Chip shortages will likely drive automotive OEMs to design their own chips
Researchers at Gartner predicts that by 2025, chip shortages and trends as electrification and autonomy will drive 50% of the top 10 automotive OEMs to design their own chips in a move to gain control over their product roadmap and supply chains.
“Automotive semiconductor supply chains are complex,” said Gaurav Gupta, research vice president at Gartner in a press release. “In most cases, chip makers are traditionally Tier 3 or Tier 4 suppliers to automakers, which means it usually takes a while until they adapt to the changes affecting automotive market demand. This lack of visibility in the supply chain has increased automotive OEMs desire to have greater control over their semiconductor supply.” Gupta points to the fact that the ongoing semiconductor shortage is primarily with mature semiconductor technology node devices, fabricated on smaller 8-inch wafers, where capacity expansion is difficult. “The fact that the automotive industry has been conservative in qualifying older devices on larger wafer sizes has also hurt them and will likely motivate them to take chip design in-house,” Gupta explains.
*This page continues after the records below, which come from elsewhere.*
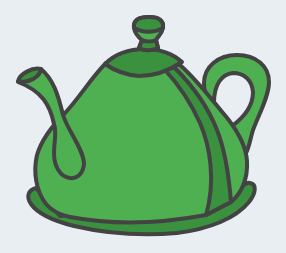
<!DOCTYPE html>
<html lang="en">
<head>
<meta charset="utf-8">
<title>Green teapot</title>
<style>
:root {
  --background: #e8eef2;
  --green: #4fb052;
  --green-dark: #3a913e;
  --ink: #434343;
}
html, body { margin: 0; height: 100%; overflow: hidden; background: var(--background); }
svg { display: block; width: 286px; height: 253px; background: var(--background); }
.outlined { stroke: var(--ink); stroke-width: 4; stroke-linejoin: round; stroke-linecap: round; }
.light { fill: var(--green); }
.dark { fill: var(--green-dark); }
.line { fill: none; }
</style>
</head>
<body>
<svg viewBox="0 0 286 253" role="img" aria-label="Drawing of a green teapot on a saucer">
  <g class="outlined">
    <path id="saucer" class="dark" d="M36 188C28 190 26 197 31 204C38 214 54 221 74 226C104 233 142 236 177 233C210 229 236 218 249 202C256 193 257 184 250 183C246 182 242 186 238 190L60 216Z"/>

    <path id="handle" class="light" fill-rule="evenodd" d="M204 83C204 67 218 55 237 55C256 55 269 66 269 82C269 96 259 114 253 130C250 140 249 148 246 153L240 138L211 101C205 94 204 90 204 83ZM214 103L232 126C243 118 253 106 253 92C252 80 244 73 233 73C222 74 214 84 214 103Z"/>

    <path id="body" class="light" d="M106 63C91 78 80 97 65 113C54 124 42 138 37 155C33 172 36 191 46 204C52 211 60 215 70 217C112 225 158 224 206 215L231 202C242 193 248 178 247 161C246 146 238 132 228 119C211 99 199 82 180 65Z"/>

    <path id="stripe" class="dark" d="M165 70C178 84 190 101 200 123C210 146 216 181 206 215L231 202C229 177 225 150 217 130C208 107 195 88 174 67Z"/>

    <path id="lid" class="dark" d="M105 64C115 54 129 49 145 49C160 49 173 54 182 62C170 70 157 76 139 76C126 75 115 71 105 64Z"/>

    <g id="knob">
      <path class="light" d="M134 28C133 20 139 17 149 17C159 17 164 21 163 28C162 34 158 36 156 40L158 48C152 51 144 51 139 48L142 40C138 37 135 34 134 28Z"/>
      <path class="dark" d="M134 28C133 20 139 17 149 17C159 17 164 21 163 28C154 33 143 33 134 28Z"/>
      <path class="dark" d="M142 40C147 42 152 42 156 40L158 48C152 51 144 51 139 48Z"/>
    </g>

    <g id="spout">
      <path class="light" stroke="none" d="M18 81L41 69C53 79 58 94 63 115C68 131 84 150 84 164C83 174 77 179 70 178C60 177 54 166 54 153C54 142 57 133 54 124C50 105 42 88 18 81Z"/>
      <path class="line" d="M41 69C53 79 58 94 63 115C68 131 84 150 84 164C83 174 77 179 70 178C60 177 54 166 54 153C54 142 57 133 54 124C50 105 42 91 18 82"/>
      <path class="dark" d="M18 81C20 74 32 67 41 69C40 77 28 84 18 81Z"/>
    </g>
  </g>
</svg>
</body>
</html>
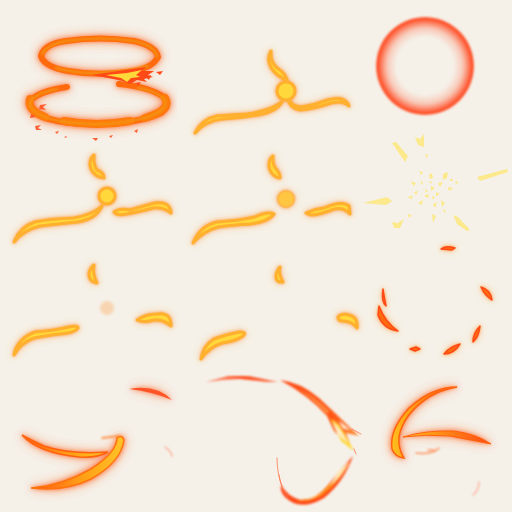
<!DOCTYPE html>
<html lang="en">
<head>
<meta charset="utf-8">
<title>Fire effect sheet</title>
<style>
:root{--paper:#f5f1e9;--red:#ff4a18;--ember:#ff6a10;--orange:#ff9418;--amber:#ffb02e;--gold:#ffd83a;--spark:#fbe98c}
html,body{margin:0;padding:0;background:var(--paper);overflow:hidden}
svg{display:block;width:512px;height:512px}
.line{fill:none;stroke-linecap:round;stroke-linejoin:round}
.wisp{fill:var(--gold);stroke:var(--amber);stroke-width:3;stroke-linejoin:round}
.ember{fill:var(--ember);stroke:var(--red);stroke-width:1.5;stroke-linejoin:round}
.spark{fill:var(--spark)}
.red{fill:var(--red)}
.hot{fill:var(--orange)}
.gold{fill:var(--gold)}
</style>
</head>
<body>
<svg viewBox="0 0 512 512" role="img" aria-label="Twelve frames of fire, spark and slash effects">
<defs>
<filter id="red-glow" filterUnits="userSpaceOnUse" x="0" y="0" width="512" height="512">
<feGaussianBlur in="SourceAlpha" stdDeviation="6" result="wide"/>
<feFlood flood-color="#ff5a28" flood-opacity=".6"/><feComposite in2="wide" operator="in" result="halo"/>
<feGaussianBlur in="SourceAlpha" stdDeviation="2" result="near"/>
<feFlood flood-color="#ff5518" flood-opacity=".75"/><feComposite in2="near" operator="in" result="rim"/>
<feGaussianBlur in="SourceGraphic" stdDeviation=".5" result="body"/>
<feMerge><feMergeNode in="halo"/><feMergeNode in="rim"/><feMergeNode in="body"/></feMerge>
</filter>
<filter id="amber-glow" filterUnits="userSpaceOnUse" x="0" y="0" width="512" height="512">
<feGaussianBlur in="SourceAlpha" stdDeviation="4" result="wide"/>
<feFlood flood-color="#ffa048" flood-opacity=".5"/><feComposite in2="wide" operator="in" result="halo"/>
<feGaussianBlur in="SourceAlpha" stdDeviation="1.5" result="near"/>
<feFlood flood-color="#ff8a28" flood-opacity=".8"/><feComposite in2="near" operator="in" result="rim"/>
<feGaussianBlur in="SourceGraphic" stdDeviation=".7" result="body"/>
<feMerge><feMergeNode in="halo"/><feMergeNode in="rim"/><feMergeNode in="body"/></feMerge>
</filter>
<filter id="soft" x="-20%" y="-20%" width="140%" height="140%"><feGaussianBlur stdDeviation=".8"/></filter>
<filter id="faint" x="-50%" y="-50%" width="200%" height="200%"><feGaussianBlur stdDeviation="1.5"/></filter>
<radialGradient id="halo-ring" gradientUnits="userSpaceOnUse" cx="425" cy="66" r="49">
<stop offset=".58" stop-color="#ff7a58" stop-opacity="0"/>
<stop offset=".76" stop-color="#ff7450" stop-opacity=".3"/>
<stop offset=".9" stop-color="#ff5a34" stop-opacity=".8"/>
<stop offset=".97" stop-color="#ff4a20"/>
<stop offset="1" stop-color="#ff5a34" stop-opacity=".8"/>
</radialGradient>
<linearGradient id="slash-right" x1="0" x2="1"><stop offset="0" stop-color="#ff5510"/><stop offset=".5" stop-color="#ff9a14"/><stop offset="1" stop-color="#ffc428"/></linearGradient>
<linearGradient id="slash-left" x1="0" x2="1"><stop offset="0" stop-color="#ffc01c"/><stop offset=".5" stop-color="#ff8412"/><stop offset="1" stop-color="#ff4a14"/></linearGradient>
<linearGradient id="trail" x1="0" y1="0" x2="1" y2="1"><stop offset="0" stop-color="#ff4a18"/><stop offset=".6" stop-color="#ff5a18"/><stop offset="1" stop-color="#ffa040"/></linearGradient>
<clipPath id="ring-frame"><rect width="177" height="171"/></clipPath>
</defs>

<rect width="512" height="512" fill="var(--paper)"/>

<g id="fire-rings" clip-path="url(#ring-frame)">
<g filter="url(#red-glow)" class="line">
<path id="upper-ring" d="M41 56Q44 44 66 41Q99 36 134 41Q156 46 158 57Q152 69 128 72Q97 76 68 71Q44 67 41 56Z" stroke="#ff6a0c" stroke-width="6"/>
<path id="lower-ring" d="M67 87Q39 91 30 101Q27 111 45 118Q70 125 99 124Q140 123 161 113Q171 106 165 98Q151 87 119 84" stroke="#ff6a0c" stroke-width="6"/>
<path d="M30 99Q27 110 45 117M64 121Q98 127 130 121M145 118Q172 110 165 98" stroke="#ff7a08" stroke-width="8"/>
</g>
<g class="line" stroke="#f09a10" stroke-width="2" filter="url(#soft)">
<path d="M42 54Q48 44 66 41Q99 36 134 41Q156 46 157 57M148 66Q97 79 56 68"/>
<path d="M57 89Q28 95 30 106Q38 120 75 123Q112 127 148 117Q170 109 164 99Q154 90 138 88"/>
</g>
<g id="flame-tongue">
<path class="red" d="M92 75L118 71L146 67L142 71L154 71L148 75L153 77L144 79L147 82L137 80L130 84L123 81L113 79Z"/>
<path class="gold" d="M106 75L127 73L142 70L136 75L140 77L131 78L127 82L121 78Z"/>
<path class="red" d="M156 72L163 71L160 75ZM146 77L151 75L149 80ZM136 83L141 82L138 86Z"/>
</g>
<path id="ring-embers" class="red" d="M35 126L41 125L38 128L42 130L36 130ZM55 132L59 131L57 134ZM64 137L67 136L66 138ZM92 138L98 138L96 141ZM109 136L113 135L111 138ZM134 131L138 129L137 133ZM40 105L47 104L43 107L46 110L39 109ZM31 114L36 117L30 118Z" opacity=".85"/>
</g>

<g id="spark-burst-frames" filter="url(#amber-glow)">
<g id="frame-joined">
<path class="wisp" d="M195 133Q202 119 217 116L247 114Q270 111 282 102Q276 112 258 115Q239 118 222 119Q205 121 195 133Z"/>
<path class="wisp" d="M288 98Q292 107 302 107Q315 105 328 100Q345 95 349 106Q343 100 331 103Q313 109 300 110Q289 108 288 98Z"/>
<path class="wisp" d="M271 51Q270 62 277 68Q285 73 287 80Q278 77 272 69Q266 59 271 51Z"/>
<circle cx="286" cy="91" r="9" fill="var(--gold)" stroke="var(--amber)" stroke-width="3"/>
</g>
<g id="frame-parting">
<path class="wisp" d="M14 242Q20 227 35 222Q49 219 74 218Q92 215 102 206Q96 219 77 222Q57 224 40 226Q23 230 14 242Z"/>
<path class="wisp" d="M114 212Q120 208 130 210Q144 206 155 203Q170 201 171 213Q164 207 153 208Q138 212 126 214Q117 216 114 212Z"/>
<path class="wisp" d="M94 155Q93 165 97 170Q104 173 104 178Q95 177 91 169Q88 160 94 155Z"/>
<circle cx="107" cy="196" r="8" fill="var(--gold)" stroke="var(--amber)" stroke-width="3"/>
</g>
<g id="frame-released">
<path class="wisp" d="M193 243Q200 226 217 222Q238 221 255 217Q268 211 274 214Q268 222 250 224Q232 225 218 227Q203 231 193 243Z"/>
<path class="wisp" d="M306 213Q315 209 324 208Q342 200 349 206L350 214Q344 207 334 209Q319 215 311 215Z"/>
<path class="wisp" d="M273 156Q272 164 276 169Q280 173 280 178Q273 177 270 170Q267 161 273 156Z"/>
<circle cx="286" cy="199" r="8" fill="#ffc643" stroke="#ffb94a" stroke-width="2"/>
</g>
<g id="frame-drifting">
<path class="wisp" d="M14 355Q17 339 35 332Q53 331 69 327Q78 325 78 328Q75 333 59 334Q44 336 34 338Q20 343 14 355Z"/>
<path class="wisp" d="M137 320Q146 314 158 314Q171 312 171 326Q164 319 154 320Q143 323 137 320Z"/>
<path class="wisp" d="M94 265Q92 274 97 283Q89 282 89 274Q90 268 94 265Z"/>
</g>
<g id="frame-shrinking">
<path class="wisp" d="M201 359Q203 346 214 339Q228 334 240 332Q247 332 243 336Q236 341 222 343Q209 347 201 359Z"/>
<path class="wisp" d="M338 317Q342 313 349 315Q358 317 357 328Q352 321 343 321Q338 321 338 317Z"/>
<path class="wisp" d="M280 267Q278 274 283 282Q276 283 276 276Q277 270 280 267Z"/>
</g>
</g>
<circle id="fading-core" cx="107" cy="308" r="7" fill="#f8d4b0" filter="url(#faint)"/>

<circle id="halo" cx="425" cy="66" r="49" fill="url(#halo-ring)" filter="url(#soft)"/>

<g id="spark-scatter" class="spark">
<path d="M392 143L396 142L408 156L405 162ZM477 177L507 169L508 172L480 181ZM363 203L387 197L392 201L386 205ZM453 215L458 217L470 230L467 231L457 224ZM415 137L420 139L424 134L424 147L418 145ZM392 222L398 223L404 219L400 228L394 228Z"/>
<path d="M419 171l4 1-2 3zM429 175l3-2 1 5-3 1zM443 174l5-2-1 6-4 2zM410 181l6 2-2 3zM438 183l5-1-3 5zM448 187l5 1-4 3zM420 181l3 1-1 3zM431 186l4 2-4 3zM407 197l6-1-1 3zM414 192l4-1-2 4zM424 196l4-2 1 4zM436 192l4 2-4 2zM418 203l5-3-1 5zM433 204l4-2-2 6zM441 200l4 3-3 4zM408 214l4 1-3 3zM432 214l4 2-3 7zM449 181l3-3 1 3zM425 155l3-1-1 4zM429 181l3 1-1 2zM425 189l3 2-2 2zM432 196l3 1-2 3zM443 209l3 2-2 2zM455 181l4 1-3 2z"/>
</g>

<g id="ember-orbit" filter="url(#amber-glow)">
<path class="ember" d="M441 249Q446 245 455 248L452 250Z"/>
<path class="ember" d="M481 287Q491 290 492 300Q485 296 481 287Z"/>
<path class="ember" d="M480 326Q479 337 473 342Q473 333 480 326Z"/>
<path class="ember" d="M460 344Q454 354 444 354Q449 347 460 344Z"/>
<path class="ember" d="M410 349L416 347L420 349L415 351Z"/>
<path class="ember" d="M379 306Q385 322 398 331Q383 329 378 315Z"/>
<path class="ember" d="M383 289L384 295L386 306Q381 301 383 289Z"/>
</g>

<g id="crossing-slashes" filter="url(#red-glow)">
<path fill="url(#slash-right)" stroke="#ff6410" stroke-width="1.5" d="M22 435Q29 439 44 446Q71 455 108 452Q98 458 79 457Q38 453 22 435Z"/>
<path fill="url(#slash-right)" stroke="#ff7410" stroke-width="1.5" d="M31 488Q61 486 91 469Q117 452 117 438Q122 434 124 440Q121 462 91 479Q65 492 31 488Z"/>
<path fill="#ff5528" d="M129 389Q156 384 172 400Q154 392 129 389Z"/>
</g>
<g id="slash-wisps" filter="url(#soft)" class="line" stroke="#ff8a68">
<path d="M165 447Q171 451 172 456" stroke-width="1.5" opacity=".7"/>
<path d="M102 438L119 436" stroke="#ff7a20" stroke-width="1.5"/>
</g>

<g id="ribbon-trail">
<g filter="url(#soft)">
<path fill="#ff6a40" opacity=".9" d="M206 382L228 376L250 376L278 382L266 382L240 379L222 380Z"/>
<path class="red" d="M226 377L243 376L270 381L244 379Z"/>
<path fill="url(#trail)" d="M280 380Q300 382 319 398L336 414L359 436L346 433L352 449L334 431L327 416Q308 395 280 380Z"/>
<path fill="#ff8a40" d="M297 388Q315 397 329 411L327 414Q310 396 297 388Z"/>
<path class="gold" d="M331 419L339 425L348 440L354 451L341 441Z"/>
<path fill="#fff0cf" d="M333 422L340 430L348 443L338 434ZM339 421L350 430L343 428Z"/>
<path class="red" d="M353 456Q344 482 324 498Q304 510 290 501Q279 494 281 485Q288 497 301 500Q317 499 328 485Q339 471 353 456Z"/>
<path class="hot" d="M350 462Q340 481 322 495Q308 503 295 500Q315 501 327 487Z"/>
<path fill="#ffe6ae" d="M350 461L340 476L330 486L338 472ZM322 493L306 501L312 497Z"/>
</g>
<g class="line" stroke="#ff7a50" stroke-width="1">
<path d="M277 458Q277 474 282 486M279 475Q281 489 288 497M352 429L361 434M354 449L356 454" opacity=".8"/>
</g>
</g>

<g id="claw-slashes">
<g filter="url(#red-glow)">
<path fill="url(#slash-left)" stroke="#ff6410" stroke-width="1.5" d="M457 387Q432 387 409 408Q389 430 392 449Q395 457 404 458Q398 449 399 437Q403 414 429 397Q441 390 457 387Z"/>
<path fill="url(#slash-left)" stroke="#ff6410" stroke-width="1" d="M403 437Q426 430 454 431Q477 434 491 444Q470 440 450 436Q426 434 403 437Z"/>
</g>
<g filter="url(#soft)" class="line" stroke="#ff8850" stroke-width="1.5">
<path d="M416 453Q433 455 439 448M428 450L434 450" opacity=".9"/>
<path d="M473 495Q479 490 479 482" stroke="#ff9a80" opacity=".7"/>
</g>
</g>
</svg>
</body>
</html>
Trying to regains control by bringing chip design in-house isn't new. It even has it's own term; ‘OEM-Foundry-Direct’, and it isn't unique to the automotive industry either – it is also expected to intensify among tech companies as some changes are happening in the semiconductor market. Semiconductor chip foundries, such as TSMC and Samsung, have provided access to cutting-edge manufacturing processes, and other semiconductor vendors have given access to advanced intellectual property that makes custom chip design relatively easy. “We also anticipate that the lessons learned from the microchip shortage will further drive automakers to become tech companies,” says Gupta.